§ WHAT YOU NEED TO DO: Whenever the string "height" turns up in a line below, that line should be copied.

* * *

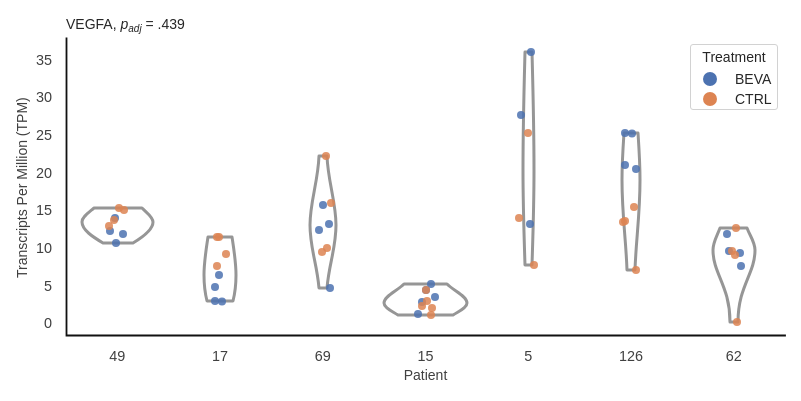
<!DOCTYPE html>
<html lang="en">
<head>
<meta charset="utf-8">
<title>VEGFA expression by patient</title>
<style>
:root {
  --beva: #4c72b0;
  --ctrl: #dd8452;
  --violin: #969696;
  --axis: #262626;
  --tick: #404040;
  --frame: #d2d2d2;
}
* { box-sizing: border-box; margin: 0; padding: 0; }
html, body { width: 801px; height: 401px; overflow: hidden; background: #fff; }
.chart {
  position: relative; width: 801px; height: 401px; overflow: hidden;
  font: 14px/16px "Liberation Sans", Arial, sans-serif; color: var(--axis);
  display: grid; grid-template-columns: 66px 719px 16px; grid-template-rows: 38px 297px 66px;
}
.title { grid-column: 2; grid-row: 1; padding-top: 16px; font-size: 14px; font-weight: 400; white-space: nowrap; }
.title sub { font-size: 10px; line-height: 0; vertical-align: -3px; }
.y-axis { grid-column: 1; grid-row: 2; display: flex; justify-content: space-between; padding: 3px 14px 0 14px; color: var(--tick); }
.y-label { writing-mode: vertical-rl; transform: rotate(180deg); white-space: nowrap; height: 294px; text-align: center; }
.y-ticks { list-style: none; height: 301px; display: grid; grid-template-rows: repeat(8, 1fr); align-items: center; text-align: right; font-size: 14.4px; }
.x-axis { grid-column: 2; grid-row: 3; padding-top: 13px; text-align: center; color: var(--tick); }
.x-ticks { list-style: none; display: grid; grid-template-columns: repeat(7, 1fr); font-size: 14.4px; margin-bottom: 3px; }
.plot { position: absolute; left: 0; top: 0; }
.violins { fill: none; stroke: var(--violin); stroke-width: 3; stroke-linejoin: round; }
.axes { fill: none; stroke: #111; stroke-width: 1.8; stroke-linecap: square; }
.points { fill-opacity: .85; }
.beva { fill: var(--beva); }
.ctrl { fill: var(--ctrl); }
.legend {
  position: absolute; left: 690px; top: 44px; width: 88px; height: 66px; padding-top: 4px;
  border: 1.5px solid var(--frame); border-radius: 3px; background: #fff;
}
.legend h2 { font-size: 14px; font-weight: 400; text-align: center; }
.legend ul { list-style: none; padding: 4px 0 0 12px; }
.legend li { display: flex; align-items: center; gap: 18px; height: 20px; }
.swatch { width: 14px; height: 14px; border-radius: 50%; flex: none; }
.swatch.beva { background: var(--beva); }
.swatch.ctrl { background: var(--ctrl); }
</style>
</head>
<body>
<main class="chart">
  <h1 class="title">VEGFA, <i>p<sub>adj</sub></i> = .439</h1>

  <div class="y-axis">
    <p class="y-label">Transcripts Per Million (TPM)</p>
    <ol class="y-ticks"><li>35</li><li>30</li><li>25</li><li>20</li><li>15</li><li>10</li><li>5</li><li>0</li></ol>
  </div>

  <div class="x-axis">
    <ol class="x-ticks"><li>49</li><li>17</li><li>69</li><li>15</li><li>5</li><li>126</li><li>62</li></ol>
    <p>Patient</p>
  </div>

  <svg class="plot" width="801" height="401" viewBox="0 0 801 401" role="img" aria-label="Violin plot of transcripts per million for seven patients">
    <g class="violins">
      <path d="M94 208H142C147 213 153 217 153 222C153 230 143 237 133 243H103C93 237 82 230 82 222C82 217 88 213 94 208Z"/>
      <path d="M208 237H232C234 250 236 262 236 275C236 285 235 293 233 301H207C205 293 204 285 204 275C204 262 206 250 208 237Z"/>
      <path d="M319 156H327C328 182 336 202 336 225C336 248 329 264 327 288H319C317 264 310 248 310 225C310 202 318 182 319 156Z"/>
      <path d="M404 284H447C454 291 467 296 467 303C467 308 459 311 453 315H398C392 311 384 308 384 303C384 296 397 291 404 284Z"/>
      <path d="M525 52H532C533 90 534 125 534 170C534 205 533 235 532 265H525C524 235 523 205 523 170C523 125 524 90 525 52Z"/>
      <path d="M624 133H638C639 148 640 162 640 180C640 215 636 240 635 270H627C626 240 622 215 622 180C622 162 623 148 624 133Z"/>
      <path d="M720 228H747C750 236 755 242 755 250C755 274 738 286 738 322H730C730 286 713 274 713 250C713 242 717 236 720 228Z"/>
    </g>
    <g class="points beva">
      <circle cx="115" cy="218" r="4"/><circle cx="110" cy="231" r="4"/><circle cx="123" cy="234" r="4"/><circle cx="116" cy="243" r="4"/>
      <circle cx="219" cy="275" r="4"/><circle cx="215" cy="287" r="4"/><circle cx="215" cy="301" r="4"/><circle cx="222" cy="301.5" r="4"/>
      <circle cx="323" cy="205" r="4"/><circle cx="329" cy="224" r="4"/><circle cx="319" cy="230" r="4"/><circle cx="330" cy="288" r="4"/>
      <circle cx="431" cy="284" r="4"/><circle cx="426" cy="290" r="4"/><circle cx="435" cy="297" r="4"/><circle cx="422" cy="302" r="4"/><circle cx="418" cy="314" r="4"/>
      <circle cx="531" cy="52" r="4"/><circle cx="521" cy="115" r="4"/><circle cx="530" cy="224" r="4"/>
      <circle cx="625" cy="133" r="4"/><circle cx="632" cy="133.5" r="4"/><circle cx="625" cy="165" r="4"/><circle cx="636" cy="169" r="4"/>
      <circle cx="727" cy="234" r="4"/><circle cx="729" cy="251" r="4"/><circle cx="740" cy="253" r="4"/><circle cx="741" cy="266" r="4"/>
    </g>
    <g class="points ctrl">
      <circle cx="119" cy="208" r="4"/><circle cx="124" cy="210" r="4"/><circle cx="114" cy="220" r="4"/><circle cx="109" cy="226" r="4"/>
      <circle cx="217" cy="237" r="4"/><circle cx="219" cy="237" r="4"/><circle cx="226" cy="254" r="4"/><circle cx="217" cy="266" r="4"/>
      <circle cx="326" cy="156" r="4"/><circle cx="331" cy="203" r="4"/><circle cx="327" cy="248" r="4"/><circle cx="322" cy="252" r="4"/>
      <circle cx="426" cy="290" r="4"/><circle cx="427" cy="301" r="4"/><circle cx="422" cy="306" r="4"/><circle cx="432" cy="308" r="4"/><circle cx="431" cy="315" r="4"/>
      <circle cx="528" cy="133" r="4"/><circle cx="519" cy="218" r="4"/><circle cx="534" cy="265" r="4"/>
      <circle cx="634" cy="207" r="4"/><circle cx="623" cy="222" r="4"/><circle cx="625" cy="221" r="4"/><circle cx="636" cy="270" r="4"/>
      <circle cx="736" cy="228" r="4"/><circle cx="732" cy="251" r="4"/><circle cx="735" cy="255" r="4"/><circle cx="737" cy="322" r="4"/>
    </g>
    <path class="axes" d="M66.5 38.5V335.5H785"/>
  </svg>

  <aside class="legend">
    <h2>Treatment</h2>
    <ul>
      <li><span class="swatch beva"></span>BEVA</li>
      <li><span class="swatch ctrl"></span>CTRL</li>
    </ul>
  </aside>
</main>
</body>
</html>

* * *

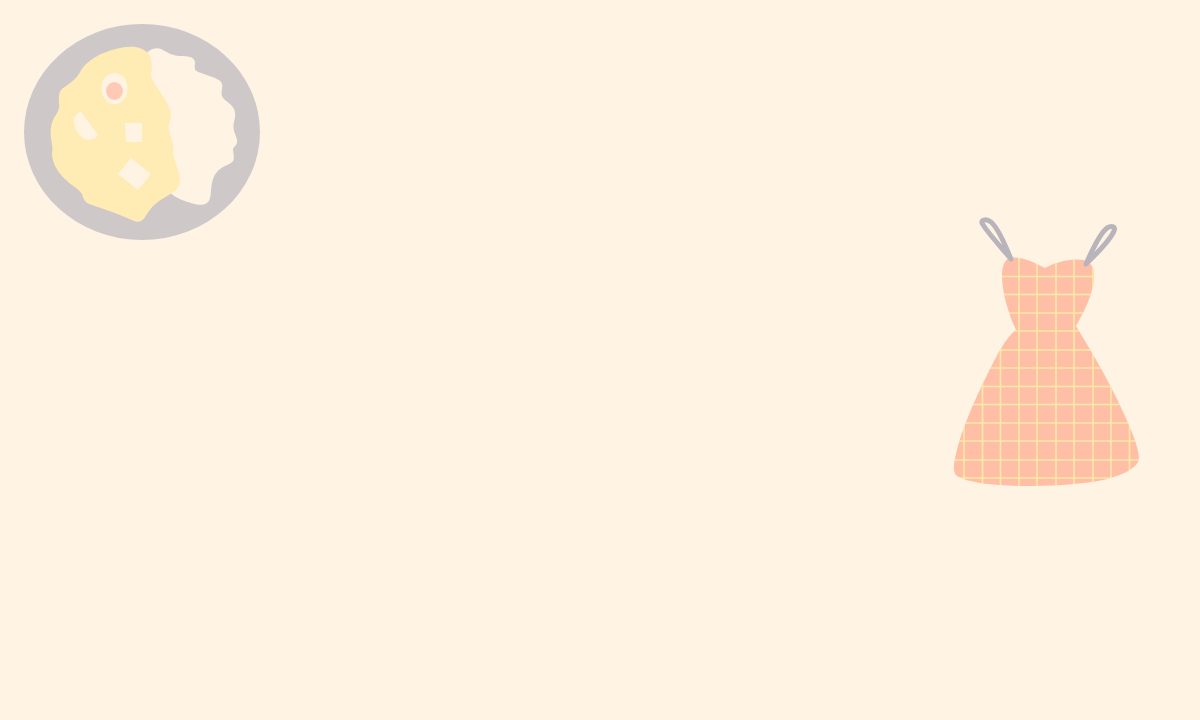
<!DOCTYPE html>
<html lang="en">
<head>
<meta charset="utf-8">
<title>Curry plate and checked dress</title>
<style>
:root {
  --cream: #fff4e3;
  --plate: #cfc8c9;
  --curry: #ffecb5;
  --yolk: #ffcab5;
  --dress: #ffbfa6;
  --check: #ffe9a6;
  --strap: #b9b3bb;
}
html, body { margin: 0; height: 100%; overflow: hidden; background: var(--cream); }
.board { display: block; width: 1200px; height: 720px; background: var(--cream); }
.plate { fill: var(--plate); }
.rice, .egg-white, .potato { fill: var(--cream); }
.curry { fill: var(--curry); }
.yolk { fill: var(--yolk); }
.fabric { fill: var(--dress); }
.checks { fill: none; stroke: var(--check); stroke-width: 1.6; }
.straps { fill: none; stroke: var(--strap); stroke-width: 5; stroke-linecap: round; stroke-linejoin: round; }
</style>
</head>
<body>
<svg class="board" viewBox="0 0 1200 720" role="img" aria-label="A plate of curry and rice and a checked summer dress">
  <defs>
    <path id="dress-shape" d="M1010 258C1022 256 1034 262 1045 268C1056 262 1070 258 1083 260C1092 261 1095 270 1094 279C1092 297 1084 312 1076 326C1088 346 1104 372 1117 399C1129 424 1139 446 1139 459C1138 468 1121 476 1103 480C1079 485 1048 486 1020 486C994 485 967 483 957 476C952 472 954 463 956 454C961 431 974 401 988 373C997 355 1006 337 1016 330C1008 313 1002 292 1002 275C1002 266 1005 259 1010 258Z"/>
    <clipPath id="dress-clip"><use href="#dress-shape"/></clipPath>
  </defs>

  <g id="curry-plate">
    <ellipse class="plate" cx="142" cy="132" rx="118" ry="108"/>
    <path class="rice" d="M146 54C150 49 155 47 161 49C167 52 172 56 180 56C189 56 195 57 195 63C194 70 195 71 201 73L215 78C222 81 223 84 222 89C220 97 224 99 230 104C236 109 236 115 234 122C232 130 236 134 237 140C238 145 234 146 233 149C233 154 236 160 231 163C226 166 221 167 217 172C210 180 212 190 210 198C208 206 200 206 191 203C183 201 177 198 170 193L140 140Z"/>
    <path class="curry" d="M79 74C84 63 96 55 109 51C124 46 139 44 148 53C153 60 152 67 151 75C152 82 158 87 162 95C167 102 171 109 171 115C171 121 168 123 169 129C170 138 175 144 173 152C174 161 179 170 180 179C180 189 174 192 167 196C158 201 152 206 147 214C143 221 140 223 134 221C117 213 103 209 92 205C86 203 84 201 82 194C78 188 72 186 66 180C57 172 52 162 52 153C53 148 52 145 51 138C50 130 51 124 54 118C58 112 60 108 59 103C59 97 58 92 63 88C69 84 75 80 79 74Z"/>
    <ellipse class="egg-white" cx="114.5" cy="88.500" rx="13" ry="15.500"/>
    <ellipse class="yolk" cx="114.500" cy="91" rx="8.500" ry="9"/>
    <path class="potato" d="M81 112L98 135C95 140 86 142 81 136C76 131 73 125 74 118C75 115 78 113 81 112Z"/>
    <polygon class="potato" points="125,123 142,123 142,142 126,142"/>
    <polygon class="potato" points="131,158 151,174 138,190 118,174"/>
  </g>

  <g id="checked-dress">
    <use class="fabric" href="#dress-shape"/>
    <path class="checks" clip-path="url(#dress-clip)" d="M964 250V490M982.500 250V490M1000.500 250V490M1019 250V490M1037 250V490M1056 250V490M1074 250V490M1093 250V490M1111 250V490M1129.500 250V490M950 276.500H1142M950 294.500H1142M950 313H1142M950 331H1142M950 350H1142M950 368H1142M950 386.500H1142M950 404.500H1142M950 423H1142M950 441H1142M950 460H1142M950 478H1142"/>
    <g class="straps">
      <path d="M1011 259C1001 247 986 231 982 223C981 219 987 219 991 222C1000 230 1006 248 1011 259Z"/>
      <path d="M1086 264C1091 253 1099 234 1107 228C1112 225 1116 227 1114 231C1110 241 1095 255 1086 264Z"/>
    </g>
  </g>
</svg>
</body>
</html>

* * *

§ OUTPUT FOR THIS EXERCISE:
html, body { width: 801px; height: 401px; overflow: hidden; background: #fff; }
  position: relative; width: 801px; height: 401px; overflow: hidden;
.title sub { font-size: 10px; line-height: 0; vertical-align: -3px; }
.y-label { writing-mode: vertical-rl; transform: rotate(180deg); white-space: nowrap; height: 294px; text-align: center; }
.y-ticks { list-style: none; height: 301px; display: grid; grid-template-rows: repeat(8, 1fr); align-items: center; text-align: right; font-size: 14.4px; }
  position: absolute; left: 690px; top: 44px; width: 88px; height: 66px; padding-top: 4px;
.legend li { display: flex; align-items: center; gap: 18px; height: 20px; }
.swatch { width: 14px; height: 14px; border-radius: 50%; flex: none; }
  <svg class="plot" width="801" height="401" viewBox="0 0 801 401" role="img" aria-label="Violin plot of transcripts per million for seven patients">
html, body { margin: 0; height: 100%; overflow: hidden; background: var(--cream); }
.board { display: block; width: 1200px; height: 720px; background: var(--cream); }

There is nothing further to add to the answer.